CPJ slams attacks on Indian journalists, newspaper in India’s Tripura state

CPJ slams attacks on Indian journalists, newspaper in India's Tripura state
CPJ slams attacks on Indian journalists, newspaper in India's Tripura state

NEW YORK, Sep 17 (APP): The Committee to Protect Journalists (CPJ), an independent watchdog body, has voiced concern over attacks on journalists in India’s Tripura state following critical reports in the media about alleged mishandling the coronavirus pandemic that drew grim warnings from the state’s state Chief Minister Biplab Deb.

In a statement, CPJ urged Tripura authorities drop any legal threats against publications there, thoroughly investigate attacks on journalists, and guarantee press freedom in the state.

On September 11, Chief Minister Deb, a member of India’s ruling Bharatiya Janata Party (BJP), condemned recent local news coverage of the coronavirus pandemic, which he alleged overstated the severity of the crisis, saying, “history will not forgive them [journalists], I shall not forgive them either,” according to news reports and a video of his remarks shared on Twitter cited by CPJ.

The following day, unidentified individuals beat up Parashar Biswas, a reporter with Bengali-language daily Syandan Patrika, at his home in Tripura’s Dhalai district, according to news reports and his editor Subal Kumar Dey, who CPJ said spoke with its officials over the phone.

The attack came shortly after Biswas posted a video on his personal Facebook page, where he frequently posts his reporting, criticizing Deb’s comments and accusing the state government of mishandling the pandemic and unfairly blaming journalists.

On September 13, Shailendra Yadav, district magistrate and collector of West Tripura district, who reports to Chief Minister Deb’s government, issued a legal notice to Bengali-language newspaper Dainik Sambad, alleging that three articles in the paper criticizing the state’s handling of the pandemic violated the law, according to reports and a copy of the notice which CPJ said it had reviewed.
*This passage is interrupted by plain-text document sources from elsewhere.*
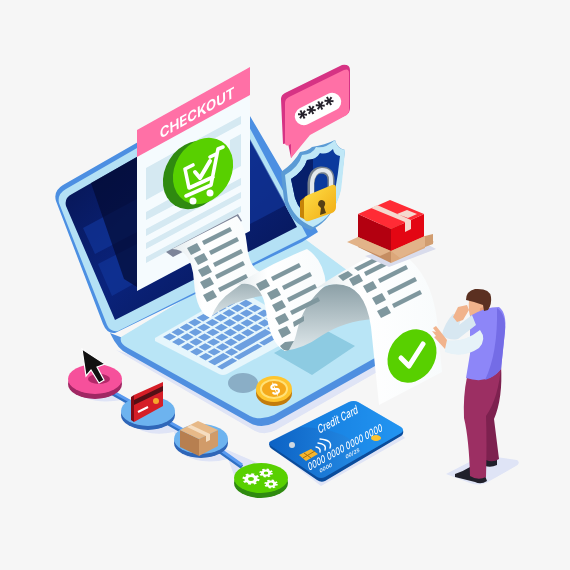
<!DOCTYPE html>
<html lang="en">
<head>
<meta charset="utf-8">
<title>Online checkout</title>
<style>
:root{--ground:#f6f6f6;--pink:#ff70a6;--pink-dark:#d63384;--green:#58d000;--green-dark:#2f8a10;--navy:#06185c;--blue:#5b96e8;--sky:#b9e5f6;--ink:#7f979e;--red:#e30613;--violet:#8d86f8;--maroon:#9c2f63}
html,body{margin:0;height:100%;overflow:hidden;background:var(--ground)}
svg{display:block;width:570px;height:570px}
text{font-family:Inter,Roboto,sans-serif;fill:#fff}
.pink{fill:var(--pink)}.pink-dark{fill:var(--pink-dark)}
.green{fill:var(--green)}.green-dark{fill:var(--green-dark)}
.blue{fill:var(--blue)}.sky{fill:var(--sky)}.ink{fill:var(--ink)}.white{fill:#fff}
.red{fill:var(--red)}.violet{fill:var(--violet)}.maroon{fill:var(--maroon)}
.shadow{fill:#dfe4f6}
.stroke{fill:none;stroke:#fff;stroke-linecap:round;stroke-linejoin:round}
.title{font-size:14.5px;font-weight:700}
.stars{font-size:22px;font-weight:700;fill:#25212b}
.card-title{font-size:12.5px;font-weight:500}
.card-number{font-size:11px;font-weight:500}
.card-small{font-size:5.5px;font-weight:600}
</style>
</head>
<body>
<svg viewBox="0 0 570 570" role="img" aria-label="Laptop printing a long receipt during online checkout">
<defs>
<linearGradient id="display" x1="0" y1="0" x2="1" y2="1"><stop offset="0" stop-color="#061043"/><stop offset=".5" stop-color="#0a237c"/><stop offset="1" stop-color="#06134e"/></linearGradient>
<linearGradient id="paper" x1="0" y1="0" x2="1" y2="0"><stop offset="0" stop-color="#e3ebee"/><stop offset=".35" stop-color="#fff"/><stop offset="1" stop-color="#f8fbfc"/></linearGradient>
<linearGradient id="underside" x1="0" y1="0" x2="0" y2="1"><stop offset="0" stop-color="#8b9fa6"/><stop offset="1" stop-color="#dfe8eb"/></linearGradient>
<linearGradient id="card-face" x1="0" y1="0" x2="1" y2="0"><stop offset="0" stop-color="#0c62c4"/><stop offset="1" stop-color="#2f9cf2"/></linearGradient>
<linearGradient id="lock-face" x1="0" y1="0" x2="1" y2="1"><stop offset="0" stop-color="#ffe14a"/><stop offset="1" stop-color="#f0a911"/></linearGradient>
<g id="receipt-row" class="ink"><path d="M0 0l10-5 4 7-10 5z"/><path d="M15-7l28-14 2 4-28 14z"/></g>
<g id="key-row"><path d="M0 0h8v8H0zM10 0h8v8h-8zM20 0h8v8h-8zM30 0h8v8h-8zM40 0h8v8h-8zM50 0h8v8h-8zM60 0h8v8h-8zM70 0h8v8h-8zM80 0h8v8h-8z"/></g>
<g id="gear"><circle r="5" fill="none" stroke="#fff" stroke-width="4"/><circle r="7.5" fill="none" stroke="#fff" stroke-width="3" stroke-dasharray="3 2.9"/></g>
</defs>
<rect width="570" height="570" fill="#f6f6f6"/>

<g id="laptop">
<path class="shadow" d="M116 350L255 431Q265 436 276 430L440 336 400 310 260 400Z"/>
<path fill="#4f8fe0" d="M110 333Q118 350 128 354L250 423Q261 429 274 423L414 344Q425 336 418 325L270 395Z"/>
<path class="sky" d="M121 337Q119 343 128 348L250 416Q261 421 274 415L412 337Q424 329 414 320L305 239Q297 234 286 238Z"/>
<path fill="#4c8fe2" d="M56 201Q53 191 63 185L222 94Q234 88 240 99L318 232 302 242 115 333Q107 334 103 324Z"/>
<path fill="#b4e1f5" d="M59 203Q57 194 66 189L222 99Q232 94 237 104L307 236 118 331Q110 332 107 325Z"/>
<path fill="url(#display)" d="M66 206Q64 198 72 194L224 107Q230 104 234 111L297 227 115 320Z"/>
<path fill="#12379b" opacity=".65" d="M83 228l54-29v33l-42 22zM98 264l39-20v38l-25 14zM250 139l36 66-36 19z"/>
<path fill="#040b33" opacity=".7" d="M91 183l46-26v130l-13-8z"/>
<path fill="#e6f6fc" d="M155 338l80-46q4-2 8 0l60 35q4 3 0 6l-76 41q-4 2-8 0l-64-33z"/>
<g fill="#6c9fe0" transform="matrix(.84 -.48 .82 .45 163 337)">
<use href="#key-row"/><use href="#key-row" y="11"/><use href="#key-row" y="22"/><use href="#key-row" y="33"/><use href="#key-row" y="44"/>
<path d="M0 55h18v8H0zM20 55h8v8h-8zM30 55h38v8H30zM70 55h8v8h-8zM80 55h8v8h-8zM0 66h18v6H0zM20 66h28v6H20zM50 66h18v6H50zM70 66h18v6H70z"/></g>
<path fill="#8dcbe2" d="M274 353l46-26 35 19-43 29z"/>
</g>

<g id="checkout-page">
<path fill="#f5fbfe" d="M137 130L250 67V231L137 291Z"/>
<path class="pink" d="M137 130L250 67V95L137 157Z"/>
<path fill="#d5e9f2" d="M146 168l38-21v32l-38 21zM193 142l48-26v8l-48 26zM230 140l11-6v32l-11 6zM146 212l38-21v9l-38 20zM146 229l95-51v7l-95 51zM146 243l95-51v6l-95 51zM146 257l95-51v6l-95 51z"/>
<text class="title" transform="matrix(.87 -.49 .04 1 160 139)" textLength="86" lengthAdjust="spacingAndGlyphs">CHECKOUT</text>
<ellipse class="green-dark" cx="194" cy="175" rx="29" ry="36" transform="rotate(32 194 175)"/>
<ellipse class="green" cx="203" cy="171" rx="28" ry="35" transform="rotate(32 203 171)"/>
<g class="stroke" stroke-width="3.6"><path d="M223 147l-5 2-7 36-25 11M185 169l4 19 24-11M185 169l8-4M210 157l6-3"/><path stroke-width="4" d="M195 172l5 6 10-17"/></g>
<circle class="white" cx="193" cy="201" r="3.5"/><circle class="white" cx="210" cy="193" r="3.5"/>
</g>

<g id="receipt">
<path fill="#061137" opacity=".5" d="M166 252l72-38 4 7-69 36z"/>
<path fill="url(#underside)" d="M209 318Q214 294 243 281L266 272 270 295Q234 298 209 318Z"/>
<path fill="url(#paper)" d="M172 249Q192 249 194 282Q196 313 211 318Q217 301 232 291Q246 280 260 272Q249 267 247 245Q245 225 237 216Z"/>
<use href="#receipt-row" x="187" y="248"/><use href="#receipt-row" x="194" y="258"/><use href="#receipt-row" x="198" y="270"/><use href="#receipt-row" x="200" y="282"/><use href="#receipt-row" x="203" y="295"/>
<path fill="url(#underside)" d="M284 351Q291 310 320 289Q350 272 370 310L374 319Q344 321 321 336Q303 349 284 351Z"/>
<path fill="url(#paper)" d="M236 285Q262 278 266 311Q270 344 285 351Q293 349 297 331Q303 304 326 285Q324 260 307 249Q270 264 236 285Z"/>
<path class="ink" d="M280 346q4 6 9 4l5-9-9 1z"/>
<use href="#receipt-row" x="256" y="284"/><use href="#receipt-row" x="267" y="293"/><use href="#receipt-row" x="272" y="305"/><use href="#receipt-row" x="275" y="318"/>
<path class="ink" d="M278 330l9-4 4 7-9 5zM293 322l11-6v5l-10 6z"/>
<path fill="url(#paper)" d="M315 289Q363 270 371 327L379 405 442 372 437 320Q430 264 390 247Q350 265 315 289Z"/>
<use href="#receipt-row" x="349" y="279"/><use href="#receipt-row" x="363" y="286"/><use href="#receipt-row" x="372" y="298"/><use href="#receipt-row" x="377" y="311"/>
<path class="ink" d="M338 276l10-5 5 4-10 6zM354 268l28-14 4 3-28 14z"/>
<ellipse class="green" cx="412" cy="356" rx="23" ry="28" transform="rotate(32 412 356)"/>
<path class="stroke" stroke-width="5" d="M401 358l8 8 14-22"/>
</g>

<g id="password-bubble">
<path class="pink-dark" d="M281 99q0-4 4-6l57-28q8-1 8 5v38q0 5-4 7l-36 18-19 25-3-15-5 1z"/>
<path class="pink" d="M285 103q0-4 4-6l55-27q5-2 5 3v37q0 4-4 6l-35 19-19 23v-14l-2 1q-4 2-4-3z"/>
<rect class="white" x="-25" y="-9" width="50" height="18" rx="9" transform="translate(318 109) rotate(-27)"/>
<text class="stars" text-anchor="middle" transform="translate(321 118) rotate(-27)" textLength="42">****</text>
</g>

<g id="security">
<path fill="#5b9bd5" d="M281 172q13-9 19-20 8-1 12-5 13-2 23-7 2 8 10 10-3 25-5 42-8 29-29 38-20-5-27-30z"/>
<path fill="#c0e8f7" d="M285 175q14-8 17-20 11-1 14-8 9 2 19-7 2 9 10 10-2 24-4 40-6 26-28 37-19-8-25-26z"/>
<path fill="#0b3a9d" d="M291 179q13-8 16-19 9 0 13-7 7 2 13-4 1 6 7 7-2 19-5 35-5 19-21 28-15-7-19-21z"/>
<path fill="#061f6b" d="M291 179q13-8 16-19l6-1v59q-14-7-18-20z"/>
<path fill="none" stroke="#77828d" stroke-width="7" d="M311 197v-14q1-12 10-13 10 0 10 10v10"/>
<path fill="none" stroke="#e2e8ec" stroke-width="4" d="M312 197v-14q1-12 10-13 9 0 9 10v10"/>
<path fill="#c68408" d="M300 201l6-5v24l-6-3z"/>
<path fill="url(#lock-face)" d="M304 200q0-3 4-5l24-10q4-1 4 3v19q0 4-4 6l-23 8q-5 1-5-4z"/>
<path fill="#574014" d="M318 205q0-5 4-5 4 1 3 5l-1 2 2 6-6 2 1-7z"/>
</g>

<g id="delivery-box">
<path fill="#d9dcec" d="M365 256l24 11 47-18-15-8z"/>
<path fill="#a97550" d="M357 238l33-19 36 18-35 23z"/>
<path fill="#b30010" d="M358 214l33 15v23l-33-15z"/>
<path class="red" d="M391 229l33-15v23l-33 15z"/>
<path fill="#ff2b35" d="M358 214l32-14 34 14-33 15z"/>
<path fill="#f5d9cf" d="M371 208l6-3 34 15v9l-6 3v-10zM397 214l11 4 9-4-10-4z"/>
<path fill="#c58d62" d="M358 237l33 14v12l-33-16z"/>
<path fill="#dca77a" d="M391 251l34-15v12l-34 15z"/>
<path fill="#e2b389" d="M358 237l33 14-11 5-33-14zM391 251l34-15 9 6-34 16z"/>
<path fill="#d19d70" d="M425 236l8-2v10l-8 3z"/>
</g>

<g id="coin">
<ellipse fill="#8aaec6" cx="243" cy="383" rx="15" ry="10"/>
<ellipse fill="#c37c0c" cx="274" cy="393" rx="18" ry="13"/>
<ellipse fill="#ffc52d" cx="274" cy="389" rx="18" ry="13"/>
<ellipse fill="#f5a91b" stroke="#ffe178" stroke-width="2" cx="274" cy="389" rx="13" ry="9"/>
<text x="270" y="395" font-size="15" font-weight="700" transform="rotate(-22 274 389)">$</text>
</g>

<g id="credit-card">
<path class="shadow" d="M272 448l49 38 84-48-8-8z"/>
<path fill="#0a4c9c" d="M269 444q0 3 3 5l45 31q4 3 8 1l76-45q3-2 2-6z"/>
<path fill="url(#card-face)" d="M271 441l78-39q5-2 9 0l43 25q4 3 0 6l-76 44q-4 2-8 0l-46-31q-4-3 0-5z"/>
<path fill="#168cf0" opacity=".45" d="M300 427l49-25q5-2 9 0l43 25q4 3 0 6l-38 22q-12-27-63-28z"/>
<text class="card-title" transform="matrix(.86 -.46 .22 .94 319 434)" textLength="46" lengthAdjust="spacingAndGlyphs">Credit Card</text>
<path fill="#f5b52d" d="M299 455l12-6 7 5-12 7z"/><path stroke="#a96f0c" d="M303 458l12-7M304 453l7 5"/>
<g class="stroke" stroke-width="1.4"><path d="M316 447q5 1 4 5M318 443q9 1 7 7M320 439q13 1 10 9"/></g>
<circle fill="#d0d9e2" cx="292" cy="445" r="3"/>
<text class="card-number" transform="matrix(.86 -.47 .22 .94 309 471)" textLength="86" lengthAdjust="spacingAndGlyphs">0000 0000 0000 0000</text>
<text class="card-small" transform="matrix(.86 -.47 .22 .94 320 473)">0000</text>
<text class="card-small" transform="matrix(.86 -.47 .22 .94 346 459)">00/25</text>
<ellipse fill="#ffc42e" cx="376" cy="438" rx="5" ry="3"/>
</g>

<g id="steps">
<path class="shadow" d="M70 386q15 20 52 14l8 24q18 14 44 8l8 22q20 12 46 5l12 32q30 16 48-7l-28-20-60-26-50-24-50-28z"/>
<path fill="none" stroke="#2e6fc4" stroke-width="4" d="M110 392l25 14M164 421l23 13M218 450l24 17"/>
<path fill="none" stroke="#5a9af0" stroke-width="3" d="M110 390l25 14M164 419l23 13M218 448l24 17"/>
<ellipse fill="#a02763" cx="95" cy="384" rx="27" ry="15"/><ellipse fill="#f6509b" cx="95" cy="379" rx="27" ry="15"/>
<ellipse fill="#2f66b8" cx="148" cy="415" rx="27" ry="15"/><ellipse fill="#6db3ef" cx="148" cy="411" rx="27" ry="15"/>
<ellipse fill="#2f66b8" cx="201" cy="443" rx="27" ry="15"/><ellipse fill="#6db3ef" cx="201" cy="439" rx="27" ry="15"/>
<ellipse class="green-dark" cx="261" cy="483" rx="27" ry="15"/><ellipse class="green" cx="261" cy="478" rx="27" ry="15"/>
<ellipse fill="#b32869" cx="99" cy="379" rx="11" ry="5"/>
<path fill="#111" stroke="#fff" stroke-width="1.2" d="M82 349l23 15-8 3 7 13-5 3-8-13-5 6z"/>
<path fill="#850914" d="M131 397l3-2v27l-3-2z"/><path fill="#d51e27" d="M134 395l29-13v24l-29 16z"/>
<path fill="#531016" d="M134 400l29-14v5l-29 14z"/><circle fill="#f6a72c" cx="156" cy="401" r="3"/><path stroke="#fff" stroke-width="2" d="M138 412l10-5"/>
<path fill="#b77f50" d="M180 430l19 9v17l-19-9z"/><path fill="#d19b69" d="M199 439l19-9v16l-19 10z"/><path fill="#e7b988" d="M180 430l18-9 20 9-19 9z"/><path fill="#f5ddc1" d="M187 427l4-2 19 9v6l-4 2v-6z"/>
<use href="#gear" transform="translate(251 479) scale(.95 .65)"/><use href="#gear" transform="translate(266 473) scale(.75 .5)"/><use href="#gear" transform="translate(271 484) scale(.75 .5)"/>
</g>

<g id="customer">
<path class="shadow" d="M446 474l37-19 34 5q4 3-1 6l-30 17q-8 3-16 0z"/>
<path fill="#20202b" d="M455 474q7-2 15-7l13 3 4 11q-6 4-12 1l-20-5zM474 461l11-7 12 3v8q-6 3-12 1z"/>
<path fill="#7d214f" d="M482 372l19-7q2 33-7 54l5 40q-6 4-13 1l-10-52z"/>
<path class="maroon" d="M467 377q20 8 34-12-2 32-15 51 1 28 0 61-8 4-16-1-1-37-6-58-1-22 3-41z"/>
<path fill="#f1b38c" d="M469 300q-1 13 2 18 6 6 14-1l4-17-12-8z"/>
<path fill="#e79c77" d="M480 308l9-2v12l-10 4z"/>
<path class="violet" d="M470 316q15-9 29-9 8 6 6 24l-4 38q-13 16-35 9l4-24z"/>
<path fill="#746ce6" d="M497 308q9 6 8 23l-4 38q-6 8-16 11 13-27 12-72z"/>
<path fill="#5b3021" d="M466 300q0-9 9-11 15-1 16 8 1 7-3 13l-4 1-1-6-9-3z"/>
<path fill="#d7e7f1" d="M453 314q-9 10-11 21 7 6 16 4l18-14-4-10-13 10 3-9z"/>
<path fill="#f1b38c" d="M453 317l5-10 9-2 2 5-6 10-6 2z"/>
<path fill="#e6f2f8" d="M445 340q19 3 35-10 7 9-1 18-16 11-34 4z"/>
<path fill="#f1b38c" d="M447 340l-7-9-4-5-3 2 3 4-4-1 4 5-2 1 11 12z"/>
</g>
</svg>
</body>
</html>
“CPJ is concerned by recent disparaging remarks against the Indian press made by Tripura state Chief Minister Biplab Deb, which were followed by violence and legal threats against journalists,” CPJ senior Asia researcher Aliya Iftikhar said in a statement. “The Tripura government should reaffirm its commitment to press freedom, and should ensure that the legal threats are dropped, the attack on journalist Parashar Biswas is thoroughly investigated, and that the press can work freely.”

Dey told CPJ that he suspected Bharatiya Janata Party members were behind the attack on Biswas, noting that the attack came so quickly after Biswas posted his comments critical of Deb, and said that Biswas did not have any enemies.

The party’s Tripura state spokesperson denied any connection to the attack, according to reports.

Dey, the editor, said that Biswas was hospitalized with injuries to his head and face following the attack, was discharged from the hospital on Tuesday, and plans to return for a CT scan.

CPJ said Additional Director General of Police Rajiv Singh did not respond to its text message request for comment. He told NDTV that the police are investigating the attack. The police have not made any arrests as of today, Dey said.

The Tripura Assembly of Journalists, an umbrella body of various journalists’ groups, issued a statement reviewed by CPJ claiming that journalists have been threatened and attacked throughout the state following Deb’s comments.

Separately in Tripura state, on September 12, seven to eight men threatened Ashok Dasgupta, a reporter for local news channel News Today and the Tripura Khabar newspaper, in South Tripura while he was reporting on a water shortage in the area, according to the journalist, who spoke to CPJ over the phone.

According to Dasgupta and news reports, the men manhandled him and tried to snatch his mobile phone while he was reporting. He said he did not file a police complaint.

Since the outbreak of the COVID-19 pandemic, CPJ said it has documented a growing number of arrests, legal notices, and police investigations into journalists across India, including in the states of Uttar Pradesh, Himachal Pradesh, West Bengal, and Tamil Nadu.